• _What is required_: Within the entries below, the lines from the one with "none; stroke: var(--ink);" through the one with "position: absolute; left: 26px;" are to be set down exactly, both ends kept.

• _Records to process_:

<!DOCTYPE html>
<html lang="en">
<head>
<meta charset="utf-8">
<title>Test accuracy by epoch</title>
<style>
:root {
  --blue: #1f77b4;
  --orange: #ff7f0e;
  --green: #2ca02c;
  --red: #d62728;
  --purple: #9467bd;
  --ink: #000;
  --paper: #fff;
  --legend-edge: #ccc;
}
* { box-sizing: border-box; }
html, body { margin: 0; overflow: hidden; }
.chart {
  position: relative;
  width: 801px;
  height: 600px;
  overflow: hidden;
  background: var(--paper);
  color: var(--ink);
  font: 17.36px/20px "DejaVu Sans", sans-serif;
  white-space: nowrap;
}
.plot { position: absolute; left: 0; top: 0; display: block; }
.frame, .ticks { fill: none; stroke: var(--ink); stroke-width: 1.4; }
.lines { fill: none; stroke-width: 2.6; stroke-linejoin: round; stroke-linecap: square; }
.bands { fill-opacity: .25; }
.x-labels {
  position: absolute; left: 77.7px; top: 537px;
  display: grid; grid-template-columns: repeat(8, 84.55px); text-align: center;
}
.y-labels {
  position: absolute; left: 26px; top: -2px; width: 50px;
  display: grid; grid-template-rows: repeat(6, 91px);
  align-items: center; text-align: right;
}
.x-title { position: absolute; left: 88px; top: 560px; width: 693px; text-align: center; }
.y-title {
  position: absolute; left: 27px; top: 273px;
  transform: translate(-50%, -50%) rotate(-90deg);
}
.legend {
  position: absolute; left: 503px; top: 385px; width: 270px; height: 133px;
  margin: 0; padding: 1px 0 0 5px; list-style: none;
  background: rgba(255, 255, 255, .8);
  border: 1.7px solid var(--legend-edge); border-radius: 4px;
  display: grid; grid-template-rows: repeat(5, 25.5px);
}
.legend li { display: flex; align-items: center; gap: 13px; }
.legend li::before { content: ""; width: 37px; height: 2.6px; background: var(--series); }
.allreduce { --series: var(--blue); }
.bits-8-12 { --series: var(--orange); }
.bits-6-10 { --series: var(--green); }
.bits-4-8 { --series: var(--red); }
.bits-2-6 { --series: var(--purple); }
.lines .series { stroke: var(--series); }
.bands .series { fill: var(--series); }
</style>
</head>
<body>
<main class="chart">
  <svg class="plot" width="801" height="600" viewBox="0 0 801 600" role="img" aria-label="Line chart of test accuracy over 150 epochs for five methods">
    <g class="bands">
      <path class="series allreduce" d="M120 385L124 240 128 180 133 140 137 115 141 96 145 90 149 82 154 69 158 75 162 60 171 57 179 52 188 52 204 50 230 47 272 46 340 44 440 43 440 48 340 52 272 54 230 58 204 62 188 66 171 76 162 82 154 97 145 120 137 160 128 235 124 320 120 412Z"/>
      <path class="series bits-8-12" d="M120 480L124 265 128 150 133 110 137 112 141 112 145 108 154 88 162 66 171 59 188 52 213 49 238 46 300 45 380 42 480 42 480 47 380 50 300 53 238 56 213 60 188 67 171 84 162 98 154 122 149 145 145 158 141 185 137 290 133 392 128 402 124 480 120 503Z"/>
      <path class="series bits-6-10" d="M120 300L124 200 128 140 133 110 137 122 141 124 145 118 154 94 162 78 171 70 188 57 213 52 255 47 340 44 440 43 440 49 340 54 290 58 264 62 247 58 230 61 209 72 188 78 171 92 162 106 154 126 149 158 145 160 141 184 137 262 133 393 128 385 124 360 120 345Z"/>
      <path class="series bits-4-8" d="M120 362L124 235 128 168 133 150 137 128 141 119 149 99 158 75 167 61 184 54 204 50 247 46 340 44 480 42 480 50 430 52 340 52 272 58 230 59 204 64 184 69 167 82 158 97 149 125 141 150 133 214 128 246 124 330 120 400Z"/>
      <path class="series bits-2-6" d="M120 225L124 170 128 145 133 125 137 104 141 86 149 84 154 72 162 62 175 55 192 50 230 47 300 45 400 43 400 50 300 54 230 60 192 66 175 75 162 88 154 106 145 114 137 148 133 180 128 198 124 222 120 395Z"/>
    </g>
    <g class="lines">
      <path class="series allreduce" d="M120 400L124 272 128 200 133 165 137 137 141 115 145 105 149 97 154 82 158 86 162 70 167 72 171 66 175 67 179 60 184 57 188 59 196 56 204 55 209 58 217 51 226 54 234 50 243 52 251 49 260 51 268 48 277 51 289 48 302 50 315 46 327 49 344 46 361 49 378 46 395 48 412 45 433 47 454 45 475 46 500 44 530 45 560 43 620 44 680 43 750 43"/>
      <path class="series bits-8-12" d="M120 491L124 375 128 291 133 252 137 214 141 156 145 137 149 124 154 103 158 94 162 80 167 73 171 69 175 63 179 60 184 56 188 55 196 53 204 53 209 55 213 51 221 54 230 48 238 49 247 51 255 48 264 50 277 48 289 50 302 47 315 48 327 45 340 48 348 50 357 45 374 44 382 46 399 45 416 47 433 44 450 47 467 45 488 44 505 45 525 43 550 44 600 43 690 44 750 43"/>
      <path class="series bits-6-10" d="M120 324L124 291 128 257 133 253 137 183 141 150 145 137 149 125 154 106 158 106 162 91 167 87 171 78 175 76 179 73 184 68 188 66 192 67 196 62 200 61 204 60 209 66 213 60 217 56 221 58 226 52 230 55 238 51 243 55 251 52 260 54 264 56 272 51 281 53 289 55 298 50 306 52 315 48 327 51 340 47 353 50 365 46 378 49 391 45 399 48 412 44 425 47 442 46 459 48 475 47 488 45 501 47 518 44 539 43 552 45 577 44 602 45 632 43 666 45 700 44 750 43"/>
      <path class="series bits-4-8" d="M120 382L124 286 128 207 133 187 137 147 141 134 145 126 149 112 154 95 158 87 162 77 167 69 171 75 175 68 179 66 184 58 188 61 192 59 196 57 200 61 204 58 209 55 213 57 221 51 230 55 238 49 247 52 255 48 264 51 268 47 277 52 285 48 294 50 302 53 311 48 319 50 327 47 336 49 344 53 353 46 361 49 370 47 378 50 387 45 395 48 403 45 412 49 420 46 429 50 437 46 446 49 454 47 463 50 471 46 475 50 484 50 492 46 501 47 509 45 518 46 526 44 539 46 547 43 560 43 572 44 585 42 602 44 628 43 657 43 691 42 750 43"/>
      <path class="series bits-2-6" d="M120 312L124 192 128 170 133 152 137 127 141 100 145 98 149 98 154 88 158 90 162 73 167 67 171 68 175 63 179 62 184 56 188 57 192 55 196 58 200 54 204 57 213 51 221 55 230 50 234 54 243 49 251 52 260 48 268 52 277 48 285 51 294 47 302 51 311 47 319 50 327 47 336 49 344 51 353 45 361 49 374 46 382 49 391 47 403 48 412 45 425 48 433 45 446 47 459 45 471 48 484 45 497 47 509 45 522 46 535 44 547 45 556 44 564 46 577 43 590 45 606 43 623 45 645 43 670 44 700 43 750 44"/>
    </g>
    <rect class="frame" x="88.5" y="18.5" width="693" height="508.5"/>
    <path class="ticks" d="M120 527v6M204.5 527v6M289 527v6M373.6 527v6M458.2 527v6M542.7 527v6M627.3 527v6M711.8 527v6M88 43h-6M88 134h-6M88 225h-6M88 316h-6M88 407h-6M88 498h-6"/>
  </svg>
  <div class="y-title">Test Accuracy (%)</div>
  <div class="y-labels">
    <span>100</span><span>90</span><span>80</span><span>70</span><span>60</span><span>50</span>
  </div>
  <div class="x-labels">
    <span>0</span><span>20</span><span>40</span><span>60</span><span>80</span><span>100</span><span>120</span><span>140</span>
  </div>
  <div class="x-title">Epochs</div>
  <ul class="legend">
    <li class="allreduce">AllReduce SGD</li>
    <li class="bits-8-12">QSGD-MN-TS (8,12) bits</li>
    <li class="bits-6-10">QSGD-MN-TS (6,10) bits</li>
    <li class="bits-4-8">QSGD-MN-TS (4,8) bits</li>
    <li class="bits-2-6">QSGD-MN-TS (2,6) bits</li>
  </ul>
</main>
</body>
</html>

• _Response_:
.frame, .ticks { fill: none; stroke: var(--ink); stroke-width: 1.4; }
.lines { fill: none; stroke-width: 2.6; stroke-linejoin: round; stroke-linecap: square; }
.bands { fill-opacity: .25; }
.x-labels {
  position: absolute; left: 77.7px; top: 537px;
  display: grid; grid-template-columns: repeat(8, 84.55px); text-align: center;
}
.y-labels {
  position: absolute; left: 26px; top: -2px; width: 50px;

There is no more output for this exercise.